Problem statement
Every entry should appear in your answer exactly as it does here.

Plain-text document sources
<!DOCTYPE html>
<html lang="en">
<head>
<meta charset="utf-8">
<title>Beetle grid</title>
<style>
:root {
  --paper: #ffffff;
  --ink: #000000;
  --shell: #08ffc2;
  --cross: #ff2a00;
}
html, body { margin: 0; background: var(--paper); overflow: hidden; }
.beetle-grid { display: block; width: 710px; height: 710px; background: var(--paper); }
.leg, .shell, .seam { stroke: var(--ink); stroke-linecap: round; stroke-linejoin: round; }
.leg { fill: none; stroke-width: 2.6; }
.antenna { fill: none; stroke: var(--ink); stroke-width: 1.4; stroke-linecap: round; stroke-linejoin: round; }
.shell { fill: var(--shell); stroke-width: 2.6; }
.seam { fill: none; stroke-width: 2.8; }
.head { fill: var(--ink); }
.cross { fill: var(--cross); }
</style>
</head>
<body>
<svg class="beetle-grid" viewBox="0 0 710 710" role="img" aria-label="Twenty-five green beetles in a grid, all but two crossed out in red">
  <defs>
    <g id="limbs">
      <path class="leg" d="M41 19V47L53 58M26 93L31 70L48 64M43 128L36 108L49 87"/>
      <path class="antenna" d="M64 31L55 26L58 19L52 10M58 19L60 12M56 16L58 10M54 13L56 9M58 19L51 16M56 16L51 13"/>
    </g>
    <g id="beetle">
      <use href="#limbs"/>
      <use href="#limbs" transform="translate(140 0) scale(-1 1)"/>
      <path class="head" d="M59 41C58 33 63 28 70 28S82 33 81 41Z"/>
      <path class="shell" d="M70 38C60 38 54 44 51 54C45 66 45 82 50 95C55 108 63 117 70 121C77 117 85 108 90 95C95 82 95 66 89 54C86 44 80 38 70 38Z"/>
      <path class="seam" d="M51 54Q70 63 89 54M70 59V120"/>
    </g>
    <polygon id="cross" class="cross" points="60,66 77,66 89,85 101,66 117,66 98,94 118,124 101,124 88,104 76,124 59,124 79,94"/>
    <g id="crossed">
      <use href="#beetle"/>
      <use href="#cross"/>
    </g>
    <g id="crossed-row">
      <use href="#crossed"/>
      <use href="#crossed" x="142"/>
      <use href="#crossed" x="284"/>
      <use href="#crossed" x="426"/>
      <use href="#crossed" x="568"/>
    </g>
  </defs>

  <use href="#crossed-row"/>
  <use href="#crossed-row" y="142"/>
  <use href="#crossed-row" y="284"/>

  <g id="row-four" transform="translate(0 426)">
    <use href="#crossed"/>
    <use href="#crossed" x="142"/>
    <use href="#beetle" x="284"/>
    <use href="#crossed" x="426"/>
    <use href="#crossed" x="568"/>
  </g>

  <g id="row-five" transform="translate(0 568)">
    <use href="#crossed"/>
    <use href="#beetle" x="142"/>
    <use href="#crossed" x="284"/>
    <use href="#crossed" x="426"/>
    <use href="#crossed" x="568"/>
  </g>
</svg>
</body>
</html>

Written answer
<!DOCTYPE html>
<html lang="en">
<head>
<meta charset="utf-8">
<title>Beetle grid</title>
<style>
:root {
  --paper: #ffffff;
  --ink: #000000;
  --shell: #08ffc2;
  --cross: #ff2a00;
}
html, body { margin: 0; background: var(--paper); overflow: hidden; }
.beetle-grid { display: block; width: 710px; height: 710px; background: var(--paper); }
.leg, .shell, .seam { stroke: var(--ink); stroke-linecap: round; stroke-linejoin: round; }
.leg { fill: none; stroke-width: 2.6; }
.antenna { fill: none; stroke: var(--ink); stroke-width: 1.4; stroke-linecap: round; stroke-linejoin: round; }
.shell { fill: var(--shell); stroke-width: 2.6; }
.seam { fill: none; stroke-width: 2.8; }
.head { fill: var(--ink); }
.cross { fill: var(--cross); }
</style>
</head>
<body>
<svg class="beetle-grid" viewBox="0 0 710 710" role="img" aria-label="Twenty-five green beetles in a grid, all but two crossed out in red">
  <defs>
    <g id="limbs">
      <path class="leg" d="M41 19V47L53 58M26 93L31 70L48 64M43 128L36 108L49 87"/>
      <path class="antenna" d="M64 31L55 26L58 19L52 10M58 19L60 12M56 16L58 10M54 13L56 9M58 19L51 16M56 16L51 13"/>
    </g>
    <g id="beetle">
      <use href="#limbs"/>
      <use href="#limbs" transform="translate(140 0) scale(-1 1)"/>
      <path class="head" d="M59 41C58 33 63 28 70 28S82 33 81 41Z"/>
      <path class="shell" d="M70 38C60 38 54 44 51 54C45 66 45 82 50 95C55 108 63 117 70 121C77 117 85 108 90 95C95 82 95 66 89 54C86 44 80 38 70 38Z"/>
      <path class="seam" d="M51 54Q70 63 89 54M70 59V120"/>
    </g>
    <polygon id="cross" class="cross" points="60,66 77,66 89,85 101,66 117,66 98,94 118,124 101,124 88,104 76,124 59,124 79,94"/>
    <g id="crossed">
      <use href="#beetle"/>
      <use href="#cross"/>
    </g>
    <g id="crossed-row">
      <use href="#crossed"/>
      <use href="#crossed" x="142"/>
      <use href="#crossed" x="284"/>
      <use href="#crossed" x="426"/>
      <use href="#crossed" x="568"/>
    </g>
  </defs>

  <use href="#crossed-row"/>
  <use href="#crossed-row" y="142"/>
  <use href="#crossed-row" y="284"/>

  <g id="row-four" transform="translate(0 426)">
    <use href="#crossed"/>
    <use href="#crossed" x="142"/>
    <use href="#beetle" x="284"/>
    <use href="#crossed" x="426"/>
    <use href="#crossed" x="568"/>
  </g>

  <g id="row-five" transform="translate(0 568)">
    <use href="#crossed"/>
    <use href="#beetle" x="142"/>
    <use href="#crossed" x="284"/>
    <use href="#crossed" x="426"/>
    <use href="#crossed" x="568"/>
  </g>
</svg>
</body>
</html>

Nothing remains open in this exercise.